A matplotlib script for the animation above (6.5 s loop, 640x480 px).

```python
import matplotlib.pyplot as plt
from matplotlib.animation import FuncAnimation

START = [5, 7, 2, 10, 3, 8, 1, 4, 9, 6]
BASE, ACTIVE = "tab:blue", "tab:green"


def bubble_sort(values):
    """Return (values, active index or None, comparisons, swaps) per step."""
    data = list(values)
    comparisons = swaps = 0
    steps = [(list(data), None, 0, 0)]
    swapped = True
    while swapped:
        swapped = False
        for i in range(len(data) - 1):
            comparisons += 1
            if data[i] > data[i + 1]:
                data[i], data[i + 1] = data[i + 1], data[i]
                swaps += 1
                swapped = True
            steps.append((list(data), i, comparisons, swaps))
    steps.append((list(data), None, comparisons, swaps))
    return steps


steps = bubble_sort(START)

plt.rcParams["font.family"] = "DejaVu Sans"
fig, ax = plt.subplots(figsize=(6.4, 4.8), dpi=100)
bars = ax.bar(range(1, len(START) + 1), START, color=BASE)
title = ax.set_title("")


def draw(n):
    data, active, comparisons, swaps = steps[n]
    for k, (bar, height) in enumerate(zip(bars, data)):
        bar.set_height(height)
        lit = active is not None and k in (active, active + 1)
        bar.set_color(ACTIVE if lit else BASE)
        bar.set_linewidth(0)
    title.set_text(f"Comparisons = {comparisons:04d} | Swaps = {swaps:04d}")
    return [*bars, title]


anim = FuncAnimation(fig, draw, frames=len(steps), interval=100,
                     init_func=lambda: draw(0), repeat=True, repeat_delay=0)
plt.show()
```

Exercise goal. Go through the entries above and copy every line containing "data".

Task output.
    data = list(values)
    steps = [(list(data), None, 0, 0)]
        for i in range(len(data) - 1):
            if data[i] > data[i + 1]:
                data[i], data[i + 1] = data[i + 1], data[i]
            steps.append((list(data), i, comparisons, swaps))
    steps.append((list(data), None, comparisons, swaps))
    data, active, comparisons, swaps = steps[n]
    for k, (bar, height) in enumerate(zip(bars, data)):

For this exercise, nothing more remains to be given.